Don't forget the fish! Make a weekly meal plan and grocery list using this printable planner before hitting the supermarket. Find four of our favorite new seafood recipes here.
On February 19th you'll remember I challenged the AP's Nairobi, Kenya
Bureau Chief to take a close look at the reporting on mercury coming out of her bureau. If I could be so presumptuous to characterize my outreach to her, I would say I was thorough and courteous yet firm in expressing our concerns. That was nine days ago and today when I reached out to her I got an out of office memo saying she'd be gone until March 9th.
Pehaps our concerns are not a priority for her.
The star stuck New York Times is out shilling for Jeremy Piven. The Old Gray Lady appears to be smitten with the actor, perhaps that's why it's the only paper reporting that Piven, "convinced a group of fellow actors that he did not violate his contractual obligations when he dropped out of the Broadway play "Speed-the-Plow."
Hollywood blogs are a buzz this morning as actor Jeremy Piven has his quasi day in court-also known as a hearing before the Actors' Equity committee. You'll remember producers filed a grievance against Piven saying they didn't believe his outrageous and scientifically flawed claims that he came down with mercury poisoning from eating fish and therefore couldn't finishing out his contract in a play titled Speed the Plow.
There are four things I would like to share with you all about the Associated Press.
I was pleased at the speed and professionalism with which it corrected its mistakes just 2 weeks ago.

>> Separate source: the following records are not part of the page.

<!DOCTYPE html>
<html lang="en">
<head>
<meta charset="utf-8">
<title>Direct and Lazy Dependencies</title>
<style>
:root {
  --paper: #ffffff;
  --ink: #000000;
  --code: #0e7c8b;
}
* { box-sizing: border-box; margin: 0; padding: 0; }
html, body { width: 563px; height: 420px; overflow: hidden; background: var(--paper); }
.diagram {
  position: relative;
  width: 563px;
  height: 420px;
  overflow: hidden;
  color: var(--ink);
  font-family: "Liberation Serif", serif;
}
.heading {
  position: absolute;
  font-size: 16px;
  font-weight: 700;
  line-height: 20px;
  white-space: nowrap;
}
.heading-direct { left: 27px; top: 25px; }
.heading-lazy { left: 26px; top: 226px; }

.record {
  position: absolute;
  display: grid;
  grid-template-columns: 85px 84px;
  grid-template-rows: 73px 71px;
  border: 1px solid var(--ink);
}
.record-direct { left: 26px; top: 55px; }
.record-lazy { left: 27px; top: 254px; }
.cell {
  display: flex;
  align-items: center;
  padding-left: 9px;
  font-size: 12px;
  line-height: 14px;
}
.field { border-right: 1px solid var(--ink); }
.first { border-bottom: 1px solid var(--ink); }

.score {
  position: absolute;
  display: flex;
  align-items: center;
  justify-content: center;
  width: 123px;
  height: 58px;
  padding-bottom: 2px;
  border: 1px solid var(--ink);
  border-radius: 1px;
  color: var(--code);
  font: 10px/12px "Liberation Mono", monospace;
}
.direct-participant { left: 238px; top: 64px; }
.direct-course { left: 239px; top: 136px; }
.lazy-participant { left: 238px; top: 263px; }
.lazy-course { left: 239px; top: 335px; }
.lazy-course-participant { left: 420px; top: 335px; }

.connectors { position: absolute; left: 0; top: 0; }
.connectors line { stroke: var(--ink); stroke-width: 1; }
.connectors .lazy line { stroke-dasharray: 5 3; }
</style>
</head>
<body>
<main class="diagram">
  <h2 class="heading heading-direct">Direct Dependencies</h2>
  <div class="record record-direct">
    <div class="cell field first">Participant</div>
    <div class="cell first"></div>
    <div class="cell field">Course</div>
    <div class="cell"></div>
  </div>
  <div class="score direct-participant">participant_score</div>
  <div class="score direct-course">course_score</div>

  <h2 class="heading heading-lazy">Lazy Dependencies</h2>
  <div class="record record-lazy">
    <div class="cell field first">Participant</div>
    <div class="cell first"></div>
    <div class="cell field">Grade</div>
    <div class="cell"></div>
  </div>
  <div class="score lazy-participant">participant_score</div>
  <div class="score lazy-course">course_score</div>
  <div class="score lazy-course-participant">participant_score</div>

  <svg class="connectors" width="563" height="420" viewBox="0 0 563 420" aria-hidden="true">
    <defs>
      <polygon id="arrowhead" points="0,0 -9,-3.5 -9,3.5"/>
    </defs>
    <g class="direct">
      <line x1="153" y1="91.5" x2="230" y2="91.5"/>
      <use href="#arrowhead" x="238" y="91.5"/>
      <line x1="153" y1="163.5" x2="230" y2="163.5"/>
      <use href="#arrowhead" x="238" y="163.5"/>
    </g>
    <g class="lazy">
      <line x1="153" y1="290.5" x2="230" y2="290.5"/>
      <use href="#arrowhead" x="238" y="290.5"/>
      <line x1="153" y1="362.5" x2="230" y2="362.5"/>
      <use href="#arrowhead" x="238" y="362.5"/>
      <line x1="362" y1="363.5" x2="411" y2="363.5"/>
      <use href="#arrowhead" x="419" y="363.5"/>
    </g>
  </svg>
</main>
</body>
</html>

The mercury-warning-signs-on-seafood crowd has pulled a David Hasselhoff.
Monday's edition of the Bradenton Herald in Bradenton, Florida offers us evidence educated health professionals are getting the message that inflated concerns about mercury in seafood have been over-stated for years and are now passing along word that the latest science shows the greatest risk, when it comes to seafood, is not eating enough.
It would appear from published reports that our new President is committed to working to reduce or even eliminate mercury pollution. This is good news. An aggressive, science-based approach to cleaning up the environment is something everyone welcomes.
I don't know if any of you saw this misguided mess on U.S. News and World Report's site, but a blog called Fresh Greens claims to be looking out for consumers by naming 10 risky foods. Unfortunately she didn't risk doing much research:
In my last entry about the obvious problems found in a recent Associated Press article I noted that I had actually been fairly pleased with the recent state of reporting on seafood. As an example I noted that Reuters had editorially mismanaged a story about Alaska pollock a few months ago but after some prodding, reviewed their own work and corrected the record.
I must first say I have been pleased with the state of reporting on seafood lately. Not because I agree with it all but because when charged with reporting the facts, free of surreptitious agendas, the media has been doing a pretty god job lately.